══ Task inputs

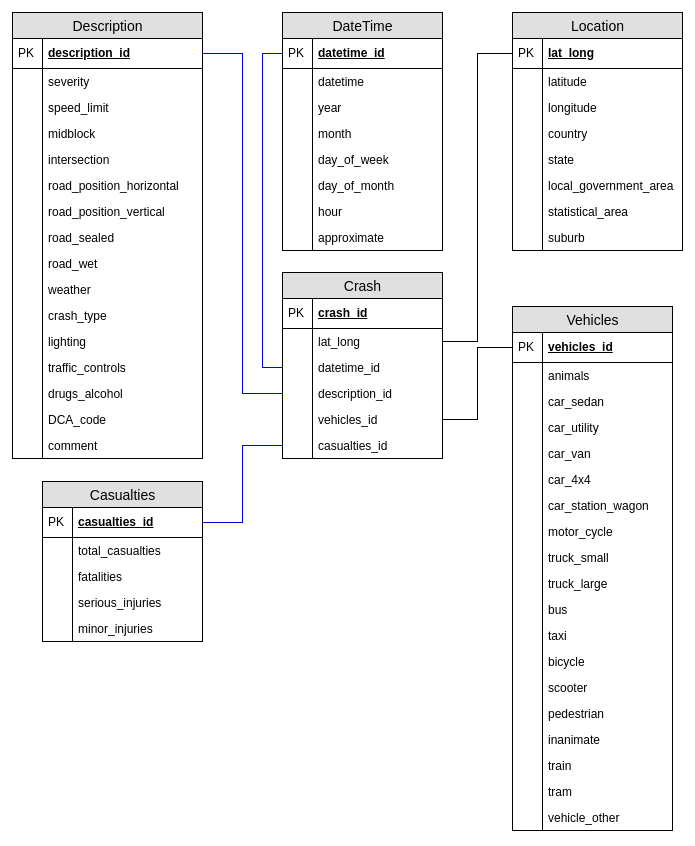
<!DOCTYPE html>
<html lang="en">
<head>
<meta charset="utf-8">
<title>Crash data schema</title>
<style>
:root {
  --paper: #ffffff;
  --ink: #000000;
  --header: #e0e0e0;
  --relation: #0000e0;
}
* { box-sizing: border-box; margin: 0; padding: 0; }
body { background: var(--paper); overflow: hidden; }
.diagram {
  position: relative;
  width: 695px;
  height: 846px;
  overflow: hidden;
  background: var(--paper);
  color: var(--ink);
  font: 12px/26px "Liberation Sans", Arial, sans-serif;
}
.relations { position: absolute; inset: 0; fill: none; stroke: var(--ink); shape-rendering: crispEdges; }
.relations .blue { stroke: var(--relation); }
.entity {
  position: absolute;
  width: 161px;
  border: 1px solid var(--ink);
  background: var(--paper);
  white-space: nowrap;
}
.entity h2 {
  height: 26px;
  border-bottom: 1px solid var(--ink);
  background: var(--header);
  font-size: 14px;
  font-weight: 400;
  line-height: 26px;
  text-align: center;
}
.primary {
  display: grid;
  grid-template-columns: 30px 1fr;
  height: 30px;
  border-bottom: 1px solid var(--ink);
  line-height: 29px;
}
.primary span { padding-left: 5px; border-right: 1px solid var(--ink); }
.primary b { padding-left: 5px; text-decoration: underline; }
.fields { margin-left: 29px; border-left: 1px solid var(--ink); list-style: none; }
.fields li { height: 26px; padding-left: 5px; }
.fields li:last-child { height: 25px; }
.description { left: 12px; top: 12px; width: 191px; }
.datetime { left: 282px; top: 12px; }
.location { left: 512px; top: 12px; width: 171px; }
.crash { left: 282px; top: 272px; }
.vehicles { left: 512px; top: 306px; }
.casualties { left: 42px; top: 481px; }
</style>
</head>
<body>
<main class="diagram">
  <svg class="relations" width="695" height="846" viewBox="0 0 695 846" aria-hidden="true">
    <path class="blue" d="M202 53.5H242.5V393.5H282"/>
    <path class="blue" d="M282 53.5H262.5V367.5H282"/>
    <path class="blue" d="M202 522.5H242.5V445.5H282"/>
    <path d="M512 53.5H477.5V341.5H442"/>
    <path d="M512 347.5H477.5V419.5H442"/>
  </svg>

  <section class="entity description">
    <h2>Description</h2>
    <div class="primary"><span>PK</span><b>description_id</b></div>
    <ul class="fields">
      <li>severity</li>
      <li>speed_limit</li>
      <li>midblock</li>
      <li>intersection</li>
      <li>road_position_horizontal</li>
      <li>road_position_vertical</li>
      <li>road_sealed</li>
      <li>road_wet</li>
      <li>weather</li>
      <li>crash_type</li>
      <li>lighting</li>
      <li>traffic_controls</li>
      <li>drugs_alcohol</li>
      <li>DCA_code</li>
      <li>comment</li>
    </ul>
  </section>

  <section class="entity datetime">
    <h2>DateTime</h2>
    <div class="primary"><span>PK</span><b>datetime_id</b></div>
    <ul class="fields">
      <li>datetime</li>
      <li>year</li>
      <li>month</li>
      <li>day_of_week</li>
      <li>day_of_month</li>
      <li>hour</li>
      <li>approximate</li>
    </ul>
  </section>

  <section class="entity location">
    <h2>Location</h2>
    <div class="primary"><span>PK</span><b>lat_long</b></div>
    <ul class="fields">
      <li>latitude</li>
      <li>longitude</li>
      <li>country</li>
      <li>state</li>
      <li>local_government_area</li>
      <li>statistical_area</li>
      <li>suburb</li>
    </ul>
  </section>

  <section class="entity crash">
    <h2>Crash</h2>
    <div class="primary"><span>PK</span><b>crash_id</b></div>
    <ul class="fields">
      <li>lat_long</li>
      <li>datetime_id</li>
      <li>description_id</li>
      <li>vehicles_id</li>
      <li>casualties_id</li>
    </ul>
  </section>

  <section class="entity vehicles">
    <h2>Vehicles</h2>
    <div class="primary"><span>PK</span><b>vehicles_id</b></div>
    <ul class="fields">
      <li>animals</li>
      <li>car_sedan</li>
      <li>car_utility</li>
      <li>car_van</li>
      <li>car_4x4</li>
      <li>car_station_wagon</li>
      <li>motor_cycle</li>
      <li>truck_small</li>
      <li>truck_large</li>
      <li>bus</li>
      <li>taxi</li>
      <li>bicycle</li>
      <li>scooter</li>
      <li>pedestrian</li>
      <li>inanimate</li>
      <li>train</li>
      <li>tram</li>
      <li>vehicle_other</li>
    </ul>
  </section>

  <section class="entity casualties">
    <h2>Casualties</h2>
    <div class="primary"><span>PK</span><b>casualties_id</b></div>
    <ul class="fields">
      <li>total_casualties</li>
      <li>fatalities</li>
      <li>serious_injuries</li>
      <li>minor_injuries</li>
    </ul>
  </section>
</main>
</body>
</html>
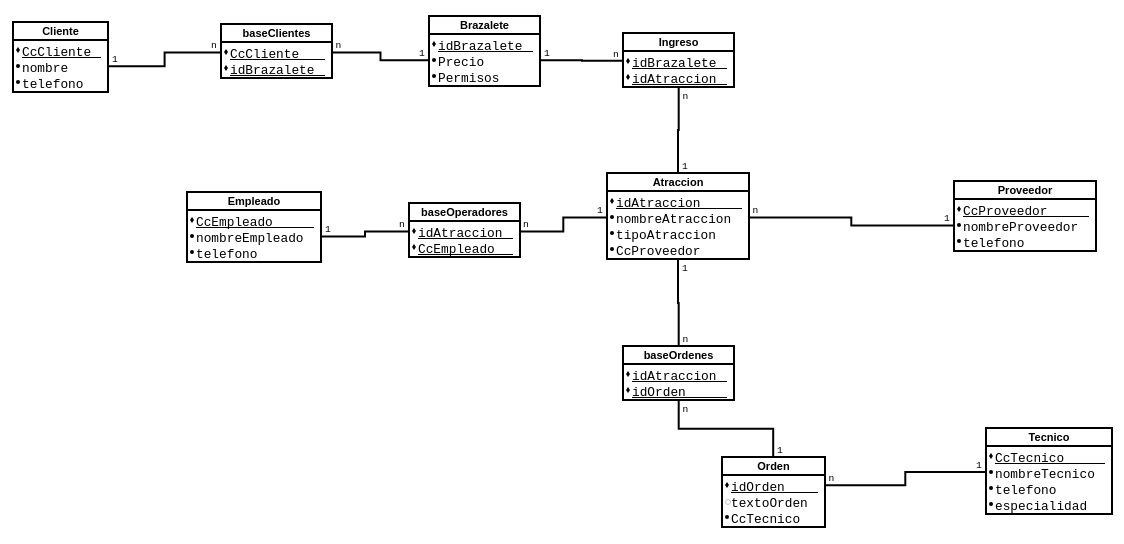
<!DOCTYPE html>
<html lang="es">
<head>
<meta charset="utf-8">
<title>Diagrama entidad-relación</title>
<style>
:root { --ink: #000; --paper: #fff; --optional: #c4c4c4; }
* { box-sizing: border-box; margin: 0; padding: 0; }
html, body { width: 1124px; height: 544px; overflow: hidden; background: var(--paper); }
.diagram { position: relative; width: 1124px; height: 544px; color: var(--ink); }
.relations { position: absolute; left: 0; top: 0; }
.relations polyline { fill: none; stroke: var(--ink); stroke-width: 2; }
.relations text { font: 9.6px "Liberation Mono", monospace; fill: var(--ink); text-anchor: middle; }
.entity {
  position: absolute; left: var(--x); top: var(--y); width: var(--w); height: var(--h);
  border: 2px solid var(--ink); background: var(--paper);
}
.entity h2 {
  height: 18px; border-bottom: 2px solid var(--ink);
  font: bold 11px/17px "Liberation Sans", sans-serif; text-align: center; white-space: nowrap;
}
.entity ul { list-style: none; padding: 4px 6px 0 8px; font: 12.8px/16px "Liberation Mono", monospace; }
.entity li { position: relative; height: 16px; white-space: nowrap; }
.entity li::before {
  content: ""; position: absolute; left: -6px; top: 3px; width: 4px; height: 4px;
  border-radius: 50%; background: var(--ink);
}
.entity .key::before {
  top: 2px; height: 6px; border-radius: 0; clip-path: polygon(50% 0, 100% 50%, 50% 100%, 0 50%);
}
.entity .key::after {
  content: ""; position: absolute; left: 0; right: 0; top: 12px; height: 1px; background: var(--ink);
}
.entity .optional::before { background: none; border: 1px solid var(--optional); }
.rows-2 { --h: 56px; }
.rows-3 { --h: 72px; }
.rows-4 { --h: 88px; }
</style>
</head>
<body>
<main class="diagram">
  <svg class="relations" width="1124" height="544" viewBox="0 0 1124 544" aria-hidden="true">
    <polyline points="108,66.3 164.6,66.3 164.6,52.4 221,52.4"/>
    <polyline points="332,52.4 380.5,52.4 380.5,60.3 429,60.3"/>
    <polyline points="540,60.3 582,60.3 582,60.8 623,60.8"/>
    <polyline points="678.7,87 678.7,130 678,130 678,173"/>
    <polyline points="321,236.5 365,236.5 365,231.5 409,231.5"/>
    <polyline points="519,231.5 563.3,231.5 563.3,217.4 607,217.4"/>
    <polyline points="749,217.4 851.3,217.4 851.3,225.4 954,225.4"/>
    <polyline points="678,259 678,303 678.7,303 678.7,346"/>
    <polyline points="678.7,400 678.7,428.8 773.2,428.8 773.2,457"/>
    <polyline points="825,485.3 905.3,485.3 905.3,472 986,472"/>
    <text x="115" y="62">1</text><text x="214" y="48">n</text>
    <text x="338.5" y="48">n</text><text x="422" y="56">1</text>
    <text x="547" y="56">1</text><text x="616" y="57">n</text>
    <text x="685.5" y="99">n</text><text x="685" y="169">1</text>
    <text x="328" y="232">1</text><text x="402" y="227">n</text>
    <text x="526" y="227">n</text><text x="600" y="213">1</text>
    <text x="755.5" y="213">n</text><text x="947" y="221">1</text>
    <text x="685" y="271">1</text><text x="685.5" y="342">n</text>
    <text x="685.5" y="412">n</text><text x="780" y="453">1</text>
    <text x="831.5" y="481">n</text><text x="979" y="468">1</text>
  </svg>

  <section class="entity rows-3" style="--x:12px;--y:21px;--w:97px">
    <h2>Cliente</h2>
    <ul><li class="key">CcCliente</li><li>nombre</li><li>telefono</li></ul>
  </section>
  <section class="entity rows-2" style="--x:220px;--y:23px;--w:113px">
    <h2>baseClientes</h2>
    <ul><li class="key">CcCliente</li><li class="key">idBrazalete</li></ul>
  </section>
  <section class="entity rows-3" style="--x:428px;--y:15px;--w:113px">
    <h2>Brazalete</h2>
    <ul><li class="key">idBrazalete</li><li>Precio</li><li>Permisos</li></ul>
  </section>
  <section class="entity rows-2" style="--x:622px;--y:32px;--w:113px">
    <h2>Ingreso</h2>
    <ul><li class="key">idBrazalete</li><li class="key">idAtraccion</li></ul>
  </section>
  <section class="entity rows-3" style="--x:186px;--y:191px;--w:136px">
    <h2>Empleado</h2>
    <ul><li class="key">CcEmpleado</li><li>nombreEmpleado</li><li>telefono</li></ul>
  </section>
  <section class="entity rows-2" style="--x:408px;--y:202px;--w:113px">
    <h2>baseOperadores</h2>
    <ul><li class="key">idAtraccion</li><li class="key">CcEmpleado</li></ul>
  </section>
  <section class="entity rows-4" style="--x:606px;--y:172px;--w:144px">
    <h2>Atraccion</h2>
    <ul><li class="key">idAtraccion</li><li>nombreAtraccion</li><li>tipoAtraccion</li><li>CcProveedor</li></ul>
  </section>
  <section class="entity rows-3" style="--x:953px;--y:180px;--w:144px">
    <h2>Proveedor</h2>
    <ul><li class="key">CcProveedor</li><li>nombreProveedor</li><li>telefono</li></ul>
  </section>
  <section class="entity rows-2" style="--x:622px;--y:345px;--w:113px">
    <h2>baseOrdenes</h2>
    <ul><li class="key">idAtraccion</li><li class="key">idOrden</li></ul>
  </section>
  <section class="entity rows-3" style="--x:721px;--y:456px;--w:105px">
    <h2>Orden</h2>
    <ul><li class="key">idOrden</li><li class="optional">textoOrden</li><li>CcTecnico</li></ul>
  </section>
  <section class="entity rows-4" style="--x:985px;--y:427px;--w:128px">
    <h2>Tecnico</h2>
    <ul><li class="key">CcTecnico</li><li>nombreTecnico</li><li>telefono</li><li>especialidad</li></ul>
  </section>
</main>
</body>
</html>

════

Prompt -
For this answer, retype the lines from the start of the listing through the line that holds "5px; text-decoration: underline;", inclusive, exactly and without pictures.

Result of this exercise -
<!DOCTYPE html>
<html lang="en">
<head>
<meta charset="utf-8">
<title>Crash data schema</title>
<style>
:root {
  --paper: #ffffff;
  --ink: #000000;
  --header: #e0e0e0;
  --relation: #0000e0;
}
* { box-sizing: border-box; margin: 0; padding: 0; }
body { background: var(--paper); overflow: hidden; }
.diagram {
  position: relative;
  width: 695px;
  height: 846px;
  overflow: hidden;
  background: var(--paper);
  color: var(--ink);
  font: 12px/26px "Liberation Sans", Arial, sans-serif;
}
.relations { position: absolute; inset: 0; fill: none; stroke: var(--ink); shape-rendering: crispEdges; }
.relations .blue { stroke: var(--relation); }
.entity {
  position: absolute;
  width: 161px;
  border: 1px solid var(--ink);
  background: var(--paper);
  white-space: nowrap;
}
.entity h2 {
  height: 26px;
  border-bottom: 1px solid var(--ink);
  background: var(--header);
  font-size: 14px;
  font-weight: 400;
  line-height: 26px;
  text-align: center;
}
.primary {
  display: grid;
  grid-template-columns: 30px 1fr;
  height: 30px;
  border-bottom: 1px solid var(--ink);
  line-height: 29px;
}
.primary span { padding-left: 5px; border-right: 1px solid var(--ink); }
.primary b { padding-left: 5px; text-decoration: underline; }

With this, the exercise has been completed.